───── INPUT MATERIAL ─────

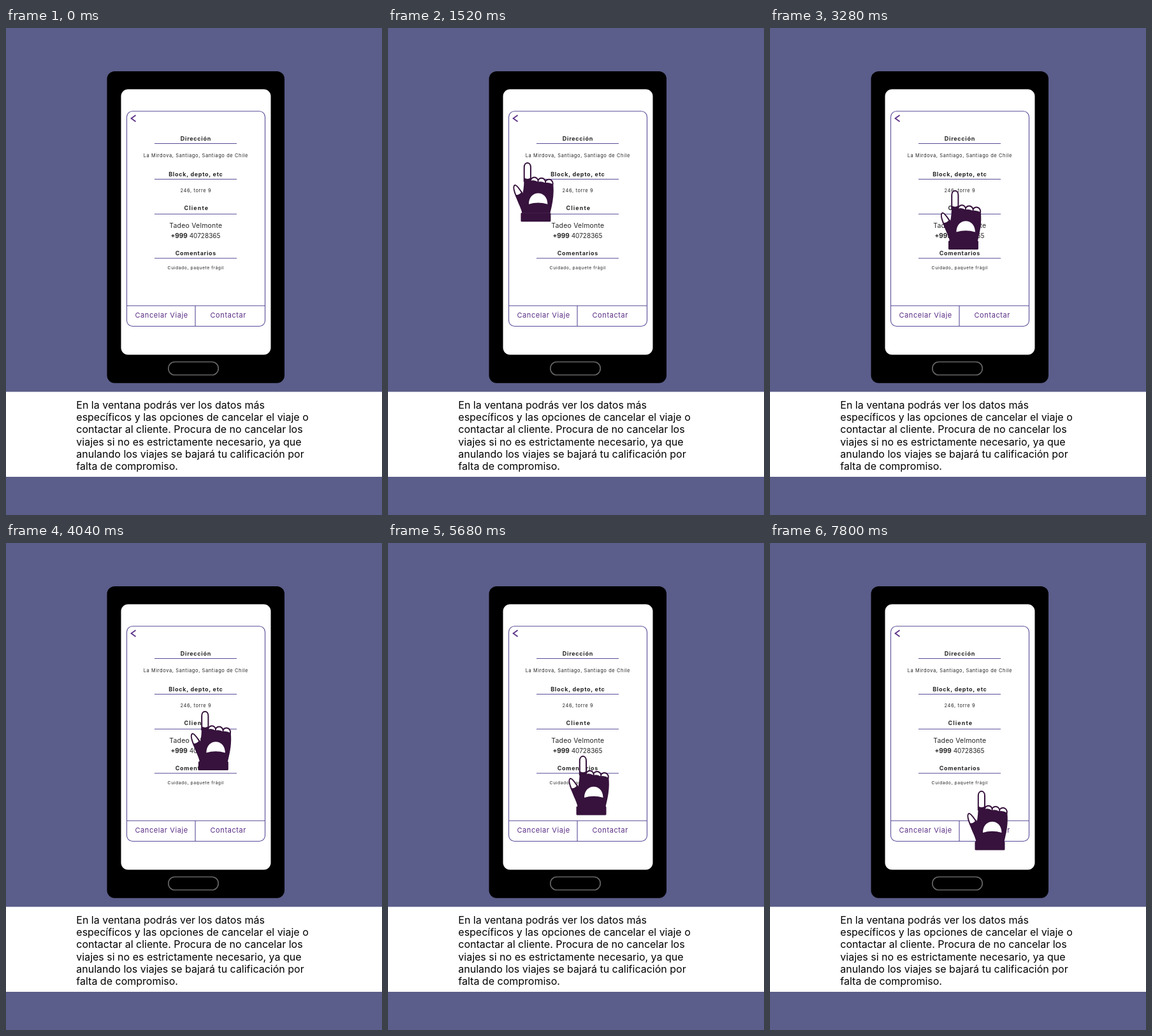
Animation of 590x765 px, one loop 8000 ms. Source, as an HTML page:

```html
<!DOCTYPE html>
<html lang="es">
<head>
<meta charset="utf-8">
<title>Detalle del viaje</title>
<style>
  html, body { margin: 0; width: 100%; height: 100%; overflow: hidden; background: #5b5d8a; }
  svg { display: block; width: 590px; height: 765px; }
  text { font-family: Inter, "Open Sans", sans-serif; fill: #262626; }
  .card text { text-anchor: middle; }
  .card .title { font-size: 9px; font-weight: 700; letter-spacing: .7px; }
  .card .note { font-size: 7.5px; letter-spacing: .6px; }
  .card .small { font-size: 6.8px; letter-spacing: .57px; }
  .card .name { font-size: 10.5px; letter-spacing: .2px; }
  .card .phone { font-size: 10px; }
  .card .action { font-size: 11px; letter-spacing: .6px; fill: #582c83; }
  .caption text { font-size: 16px; fill: #000; }
  .lines { fill: none; stroke: #5a4c98; stroke-width: 1.1; }
  .ink { fill: #36123c; }
  .outline { fill: #fff; stroke: #36123c; stroke-width: 2; }
</style>
</head>
<body>
<svg viewBox="0 0 590 765">
  <rect width="590" height="765" fill="#5b5d8a"/>
  <rect x="158.5" y="68" width="278.5" height="489.7" rx="12"/>
  <rect x="180.5" y="96.3" width="235" height="417" rx="11" fill="#fff"/>
  <rect x="254.8" y="524.5" width="78.4" height="20.5" rx="10" fill="none" stroke="#666" stroke-width="1.7"/>

  <g class="lines">
    <rect x="189.5" y="130.8" width="217" height="337.7" rx="9"/>
    <path d="M233 181.5H362M233 237.5H362M233 292.3H362M233 361.8H362M189.5 436.3H406.5M297 436.3V468.5"/>
    <path d="M203.5 137L196.5 142L203.5 147" stroke="#582c83" stroke-width="1.7"/>
  </g>

  <g class="card">
    <text class="title" x="297.9" y="176.6">Dirección</text>
    <text class="note" x="297.8" y="202.7">La Mirdova, Santiago, Santiago de Chile</text>
    <text class="title" x="297.9" y="232.6">Block, depto, etc</text>
    <text class="note" x="297.9" y="257.6">246, torre 9</text>
    <text class="title" x="298.8" y="286.3" style="letter-spacing:1.1px">Cliente</text>
    <text class="name" x="297.8" y="313.9">Tadeo Velmonte</text>
    <text class="phone" x="297.5" y="329.9"><tspan font-weight="700">+999</tspan> 40728365</text>
    <text class="title" x="297.9" y="356.9">Comentarios</text>
    <text class="small" x="297.8" y="379.2">Cuidado, paquete frágil</text>
    <text class="action" x="244.1" y="455.4">Cancelar Viaje</text>
    <text class="action" x="348.8" y="455.4">Contactar</text>
  </g>

  <rect y="571.5" width="590" height="133.5" fill="#fff"/>
  <g class="caption">
    <text x="110.3" y="598">En la ventana podrás ver los datos más</text>
    <text x="110.3" y="617.2">específicos y las opciones de cancelar el viaje o</text>
    <text x="110.3" y="636.4">contactar al cliente. Procura de no cancelar los</text>
    <text x="110.3" y="655.6">viajes si no es estrictamente necesario, ya que</text>
    <text x="110.3" y="674.8">anulando los viajes se bajará tu calificación por</text>
    <text x="110.3" y="694">falta de compromiso.</text>
  </g>

  <g id="hand" transform="translate(-70 384)">
    <g class="outline">
      <path d="M17.3 30V8C17.3-1.2 27.5-1.2 27.5 8V30Z"/>
      <path d="M15 50C10 42 5 35 2.5 36C-1 38 2 47 5 54L9 62Z"/>
      <ellipse cx="56" cy="33.5" rx="6.3" ry="6.5"/>
      <ellipse cx="44.5" cy="31.5" rx="6.3" ry="6.5"/>
      <ellipse cx="33.2" cy="30" rx="6" ry="6.3"/>
    </g>
    <path class="ink" d="M17.2 24.5Q22.5 28 27.5 24.5V29Q33 27 39 31Q44 29 50 32.5Q56 31 62.8 35C64.5 50 62 64 58 80H14C12 70 5 60 4 51Q9 52.5 14 46L15 49Q17 40 17.2 24.5Z"/>
    <rect class="ink" x="12" y="79.5" width="47" height="14" rx="1.5"/>
    <path fill="#fff" d="M24.5 66C24.5 43 54 43 54 66Q39 61.5 24.5 66Z"/>
  </g>
</svg>
<script>
  const LOOP = 8000, STEP = 40;
  const hand = document.getElementById('hand');

  // Each move: start time, end time, then two points (line) or four (cubic curve).
  const moves = [
    [160, 1840, [-66, 384], [158.4, 265], [153.4, 199], [236.5, 208]],
    [1840, 2360, [236.5, 208], [339.5, 204.5]],
    [2640, 3400, [339.5, 204.5], [254.5, 264]],
    [3640, 4160, [254.5, 264], [300.5, 263.5]],
    [4400, 5000, [300.5, 263.5], [239.5, 334]],
    [5240, 5920, [239.5, 334], [307.5, 334]],
    [6200, 6960, [307.5, 334], [239.5, 389]],
    [7200, 7800, [239.5, 389], [309.5, 389]]
  ];

  const mix = (a, b, p) => a.map((v, i) => v + (b[i] - v) * p);

  // De Casteljau: blend neighbours until one point is left.
  function along(points, p) {
    while (points.length > 1) points = points.slice(1).map((b, i) => mix(points[i], b, p));
    return points[0];
  }

  function draw(now) {
    const t = Math.floor(now % LOOP / STEP) * STEP;
    const [start, end, ...points] = moves.filter(m => m[0] <= t).pop() || moves[0];
    const p = Math.min(1, Math.max(0, (t - start) / (end - start)));
    const [x, y] = along(points, p);
    hand.setAttribute('transform', `translate(${x.toFixed(2)} ${y.toFixed(2)})`);
  }

  let origin;
  function tick(now) {
    origin ??= now;
    draw(now - origin);
    requestAnimationFrame(tick);
  }
  requestAnimationFrame(tick);
</script>
</body>
</html>
```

─────

EXERCISE BRIEF —
Check each line above for the word "origin" and copy the ones that have it.

RESULT —
  let origin;
    origin ??= now;
    draw(now - origin);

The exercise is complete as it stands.